‘Inquiry’ can be defined as the process of intentionally living in the question of something:  consciously engaging our experience in a way which invites it to unfold.  We can “inquire deeply” about any problem or concern at the leading edge of experience.   This method is useful when we want to amplify our awareness of a challenging situation, a particular emotion, or a difficult relationship.  We approach our experience with the attitude of delving into it, feeling whatever it is more fully, and inviting it to reveal itself. 

Posing an inquiry question is a powerful act unto itself;  the question frames and constructs an intentional matrix of meaning around experience.  I think of the process of as a kind of psychospiritual exoskeleton which supports growth and the emergence of new experience.  The path of inquiry unfolds in its own way and as a function of our intuitive wisdom.  Explicit inquiry frames the intention to grow with and from our awareness of emotional life.   

The practice of inquiry rests on the existential premise (beautifully articulated by the psychiatrist Viktor Frankl) that one of the most important things humans beings can do, regardless of their circumstances,  is to consciously find— create— meaning in what is happening.  In the spirit of this intention,  engaging the process of inquiry constructs an explicit frame of meaning around our experience.  It is a method for exercising conscious ownership of psychological growth and transformation. 

In the words of the poet Rainer Maria Rilke:     “Live the questions now,  and perhaps without knowing it, you will live along someday into the answers”.  ….Rilke




Inquiring Deeply Newsletter: May, 2019

                                        “We don’t know who discovered water,                                                                                                                   but we’re certain it wasn’t a fish ”                                                                                                                   ….. John Culkin


The Need To Know

Patterns of thinking are held in place, in part, by the need to know. 

In the face of any negative experience—when we are anxious or threatened or in pain— we instinctively try to think our way out of the situation.  For many people, this becomes a basic strategy for solving problems: “figure out” what to do.  Over time, we become reliant on this effort to know. This strategy solidifies into an unconsciously held and deep belief that knowing is essential to safety (or at least the illusion of safety).  We cling to knowing as a primary source of security.  It allows us to feel more in control.

Alongside this attachment to knowing, we can also observe the tendency to defend what we know (or what we believe we know).  We can notice that we cling to what we believe, and that we attempt to prove to ourselves that our views are right.   At deeper levels, we can also see the extent to which particular views and beliefs come to be invested with a sense of self.

At a yet more fundamental level, we can see how we identify with the faculty of knowing: we become the knower, never noticing, much less questioning, the assumption that who I am is the one who knows.  Indeed, the function of knowing is a basic aspect of the conscious mind, integrally involved in giving rise to the sense of self.  So, whatever it is I take my self to be, the ability to know is at the core of it.   
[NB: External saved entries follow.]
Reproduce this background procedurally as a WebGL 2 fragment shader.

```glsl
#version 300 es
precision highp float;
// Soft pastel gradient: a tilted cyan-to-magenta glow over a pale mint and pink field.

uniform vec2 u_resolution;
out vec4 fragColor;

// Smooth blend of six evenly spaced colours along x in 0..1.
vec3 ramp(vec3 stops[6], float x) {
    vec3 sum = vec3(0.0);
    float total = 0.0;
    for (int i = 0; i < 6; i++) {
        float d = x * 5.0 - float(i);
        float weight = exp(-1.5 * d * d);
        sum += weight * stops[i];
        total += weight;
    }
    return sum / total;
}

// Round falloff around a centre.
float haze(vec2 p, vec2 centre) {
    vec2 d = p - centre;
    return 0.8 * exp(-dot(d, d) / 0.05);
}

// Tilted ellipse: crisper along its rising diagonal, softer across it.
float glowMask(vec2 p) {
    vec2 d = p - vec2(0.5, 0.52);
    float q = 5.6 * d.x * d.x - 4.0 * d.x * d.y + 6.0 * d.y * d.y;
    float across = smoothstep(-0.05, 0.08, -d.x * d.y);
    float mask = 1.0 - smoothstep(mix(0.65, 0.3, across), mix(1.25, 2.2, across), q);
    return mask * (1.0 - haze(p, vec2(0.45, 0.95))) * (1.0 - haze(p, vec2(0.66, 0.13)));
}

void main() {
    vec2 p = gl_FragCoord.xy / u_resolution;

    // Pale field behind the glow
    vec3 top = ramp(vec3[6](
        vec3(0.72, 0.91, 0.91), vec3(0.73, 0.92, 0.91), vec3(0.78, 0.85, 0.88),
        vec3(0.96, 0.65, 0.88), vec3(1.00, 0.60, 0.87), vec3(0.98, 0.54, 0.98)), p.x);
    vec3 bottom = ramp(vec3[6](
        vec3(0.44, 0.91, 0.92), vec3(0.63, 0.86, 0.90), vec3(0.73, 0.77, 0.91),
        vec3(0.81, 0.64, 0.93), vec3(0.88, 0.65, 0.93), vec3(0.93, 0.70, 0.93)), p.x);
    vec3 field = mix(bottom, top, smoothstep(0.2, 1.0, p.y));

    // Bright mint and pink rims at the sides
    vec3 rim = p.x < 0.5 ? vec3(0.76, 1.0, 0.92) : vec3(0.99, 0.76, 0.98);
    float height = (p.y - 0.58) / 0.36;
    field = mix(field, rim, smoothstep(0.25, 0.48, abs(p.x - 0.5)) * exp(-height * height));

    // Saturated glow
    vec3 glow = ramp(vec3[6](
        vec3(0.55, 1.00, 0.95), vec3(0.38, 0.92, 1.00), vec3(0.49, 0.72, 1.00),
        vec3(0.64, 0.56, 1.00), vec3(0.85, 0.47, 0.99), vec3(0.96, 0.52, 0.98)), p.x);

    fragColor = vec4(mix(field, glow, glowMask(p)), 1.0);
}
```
This kind of self-identity rests on several false assumptions.  Self-as-knower is based on what we have come to know in our lives along with all of its associated beliefs and assumptions.  It may readily become a closed circuit that limits our thinking, our relating, and our way of being in the world.  When we inquire deeply about what we know, we can begin to see that what we think we know keeps us from seeing what we don’t know, which is nearly everything[1]

When, in contrast, we are able to let go of needing to know and can relax into not having all the answers, we can begin to access a domain of deeper awareness that is based not in what we know but in the simple experience of being.  Such open and authentic experience of the present moment allows the emergence of insight and creativity.   As we learn to locate ourselves in the experience of not knowing, we can begin to transcend limiting identifications with the self as knower.

Not-knowing is the hallmark not just of this inquiry, but of any true inquiry.

As Socrates said, true wisdom comes to us when we realize how little we understand about life, ourselves, and the world around us.




[1] Quote from Gregory Kramer, 2007   Insight Dialogue: The Interpersonal Path To Freedom.   Shambhala Press, Boston.